It moved around up to 1971, but then it settled down. The event has been in Melbourne since 1972, but the worst period of the Australian Open attendance slump was 1976-1982. I think moving it away from the Christmas period in 1982 was the start, and then moving to the new venue, Flinders/Melbourne Park, in 1988, was even bigger. Then there's the prize money difference as well.

Blocker
12-01-2012, 11:09 PM
It moved around up to 1971, but then it settled down. The event has been in Melbourne since 1972, but the worst period of the Australian Open attendance slump was 1976-1982. I think moving it away from the Christmas period in 1982 was the start, and then moving to the new venue, Flinders/Melbourne Park, in 1988, was even bigger. Then there's the prize money difference as well.

The AO was moved to January permanently in 1987. The event was not held in 1986, to allow for the change.

When I said the wheels were put in motion to make it a big event, I didn't mean straight away. Rome was wasn't built in a day and the status of the AO was not going to be elevated in a day either. I think the AO first began to be taken seriously in 1983 when Wilander and Lendl turned up. Then it wasn't too much longer that you had Becker and Edberg here too, and the move to Flinders Park, now known as Melbourne Park pretty much consolidated the AO's position as a worthy GS. The final nail in the coffin of the point of view that the AO was not a grand slam taken seriously was in 1995 when Agassi came over for the event. Given Agassi's reputation for being rebellious, the fact he came all this way to play the event was a massive boost for the image of the event. The fact he played Sampras in the final that year, even moreso.

The removal of any doubt whatsoever in my mind about the AO's importance was when Federer cried. And I don't mean when he lost to Nadal. I mean when he beat Baghdatis. At that stage he was seemingly unbeatable, had already won many slams and after an early fright, beat Baghdatis pretty comfortably in the end. Yet there he was getting emotional during his speech.

So by the time the 2012 final rolled around, it did not surprise me in the slightest that Djok and Nadal slugged it out for 6 hours.

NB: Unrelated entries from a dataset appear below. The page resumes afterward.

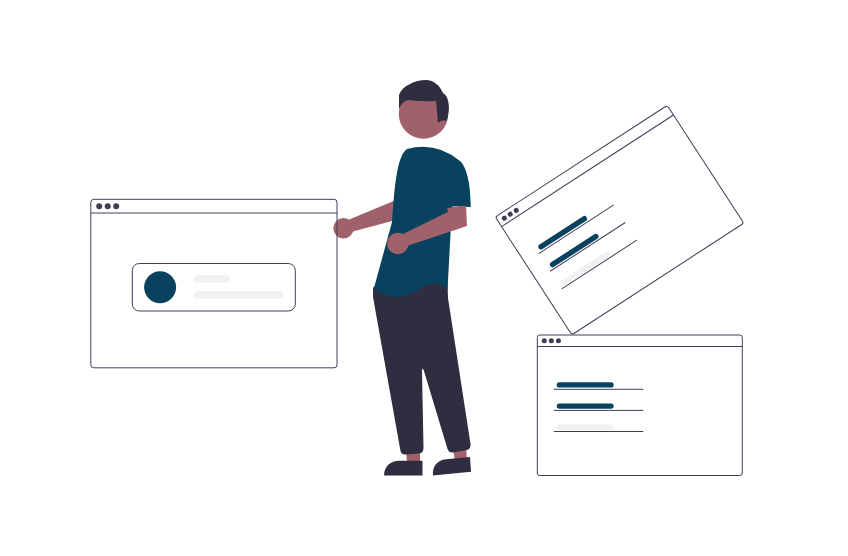
<!DOCTYPE html>
<html lang="en">
<head>
<meta charset="utf-8">
<title>Arranging windows</title>
<style>
:root {
  --paper: #ffffff;
  --ink: #3f3d56;
  --dark: #2f2e41;
  --accent: #09425e;
  --skin: #a0616a;
  --muted: #f1f1f1;
}
html, body { margin: 0; height: 100%; overflow: hidden; background: var(--paper); }
.illustration { display: block; width: 848px; height: 556px; }
.frame { fill: none; stroke: var(--ink); stroke-width: 1; }
.dot { fill: var(--ink); }
.accent { fill: var(--accent); }
.muted { fill: var(--muted); }
.skin { fill: var(--skin); }
.dark { fill: var(--dark); }
</style>
</head>
<body>
<svg class="illustration" viewBox="0 0 848 556" role="img" aria-label="A person arranging browser windows">
  <defs>
    <g id="form-window">
      <rect class="frame" width="205" height="140.5" rx="2.5"/>
      <path class="frame" d="M0 11.5H205"/>
      <circle class="dot" cx="7" cy="5.8" r="2.5"/>
      <circle class="dot" cx="14" cy="5.8" r="2.5"/>
      <circle class="dot" cx="21.2" cy="5.8" r="2.5"/>
      <rect class="accent" x="19.4" y="47.2" width="57" height="5.4" rx="2.7"/>
      <rect class="accent" x="19.4" y="68.4" width="57" height="5.4" rx="2.7"/>
      <rect class="muted" x="19.4" y="89.6" width="57" height="5.4" rx="2.7"/>
      <path class="frame" d="M16.5 54.3H106M16.5 75.4H106M16.5 96.5H106"/>
    </g>
  </defs>

  <g id="person">
    <g id="far-arm">
      <path class="skin" d="M396 200L348 220L351 232L396 220Z"/>
      <circle class="skin" cx="343.5" cy="228.3" r="10.2"/>
    </g>
    <g id="feet">
      <path class="skin" d="M406 450H420V463H407ZM453 448L466 446L467 460L455 462Z"/>
      <path class="dark" d="M384 475.5C384 466 391 460.700 399 460.700H422.500V475.500Z"/>
      <path class="dark" d="M433 475.500C432 466 438 460 446 459.300L470 457L471 471.800Z"/>
    </g>
    <path id="trousers" class="dark" d="M373 288C380 278 440 276 447.500 284L448 298L470.500 444Q471 449 467 450L453 452.500Q449 453 447.500 449L424 371Q422.500 366 422 371L423.500 448Q423.500 453 419 453.500L405 454.500Q401 454.500 400.300 450L373 297Z"/>
    <path id="shirt" class="accent" d="M407 149Q436 141 460 161C468 168 471 190 470.500 207L452 206L447.500 290C440 281 432 283 425 286C410 296 392 304 374 288L392 222C394 195 396 156 407 149Z"/>
    <g id="near-arm">
      <path class="skin" d="M447 208L466 205L467 226L407 246L403 234L448 212Z"/>
      <circle class="skin" cx="397.800" cy="243.500" r="10.700"/>
      <path class="accent" d="M446 209Q458 203 470.500 207L468 180L447 185Z"/>
    </g>
    <g id="head">
      <circle class="skin" cx="423.500" cy="114" r="24.700"/>
      <path class="dark" d="M399 109V95C402 86 415 80 426 80C434 80 440 86 443 93C449 96 449.500 108 448.500 113Q448 118 446 121Q442 119 438 123L436 101Q422 102 408 100Q402 101 399 109Z"/>
    </g>
  </g>

  <g id="profile-window">
    <rect class="frame" x="90.800" y="199.300" width="246.200" height="168.500" rx="3"/>
    <path class="frame" d="M91 213H337"/>
    <circle class="dot" cx="99.200" cy="206.200" r="3"/>
    <circle class="dot" cx="107.700" cy="206.200" r="3"/>
    <circle class="dot" cx="116.200" cy="206.200" r="3"/>
    <rect class="frame" x="132.300" y="263.500" width="163" height="47.500" rx="7"/>
    <circle class="accent" cx="160.100" cy="287.200" r="16"/>
    <rect class="muted" x="193.500" y="275.300" width="36" height="7.500" rx="3.700"/>
    <rect class="muted" x="193.500" y="291.200" width="90" height="7.500" rx="3.700"/>
  </g>

  <use id="tilted-window" href="#form-window" transform="translate(495.300 217) rotate(-33)"/>
  <use id="upright-window" href="#form-window" transform="translate(537.300 335)"/>
</svg>
</body>
</html>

If you're going to come all this way down under, you may as well make it count while you're here.

Blocker
12-01-2012, 11:10 PM
And just on McEnroe and the AO, I remember he came here in 1985 and on the first morning here, he spat on a journalist who was standing outside his hotel lol.

kiki
12-02-2012, 12:51 AM
Mac has a total of 15 majors in relative terms since Masters and WCT finals were considered bigger events than the AO in most of the 70´s ( from 72 on and till 1987) and 80´s.

His 8 indoor majors include beating in the final match fellas like Connors and Borg, as well as Lendl a bunch of times, Ashe, all of them HOF players.

Becker,Federer,Rosewall and Sampras record should also be enhanced by their YEC and WCT wins.

Gizo
12-02-2012, 01:29 AM
It's interesting that when the likes of Connors and Mac were skipping the Australian Open year after year, they were still playing at the Sydney Indoor event.

Obviously it had a better/less inconvenient slot on the calendar than the Aussie Open did at that time, but still it shows just how highly they valued the event that they were willing to fly to the other end of the world to play in it year after year.

In addition to the WCT Finals, we've lost a lot of other big indoor events over the last 10-20 years, Wembley, Philadelphia, Milan, Sydney Indoor and Tokyo Indoor.

kiki
12-02-2012, 02:07 AM
It's interesting that when the likes of Connors and Mac were skipping the Australian Open year after year, they were still playing at the Sydney Indoor event.

Obviously it had a better/less inconvenient slot on the calendar than the Aussie Open did at that time, but still it shows just how highly they valued the event that they were willing to fly to the other end of the world to play in it year after year.

In addition to the WCT Finals, we've lost a lot of other big indoor events over the last 10-20 years, Wembley, Philadelphia, Milan, Sydney Indoor and Tokyo Indoor.

Memphis,Stockholm,Frankfurt,Antwerp,San Francisco and a lot of two-three days exos like Milan Brooklyne Masters, Chicago Michelob, Molson Challenge at Toronto, Europe vs America at Barcelona, GS Cup at München or the Las vegas Challenge of Champions.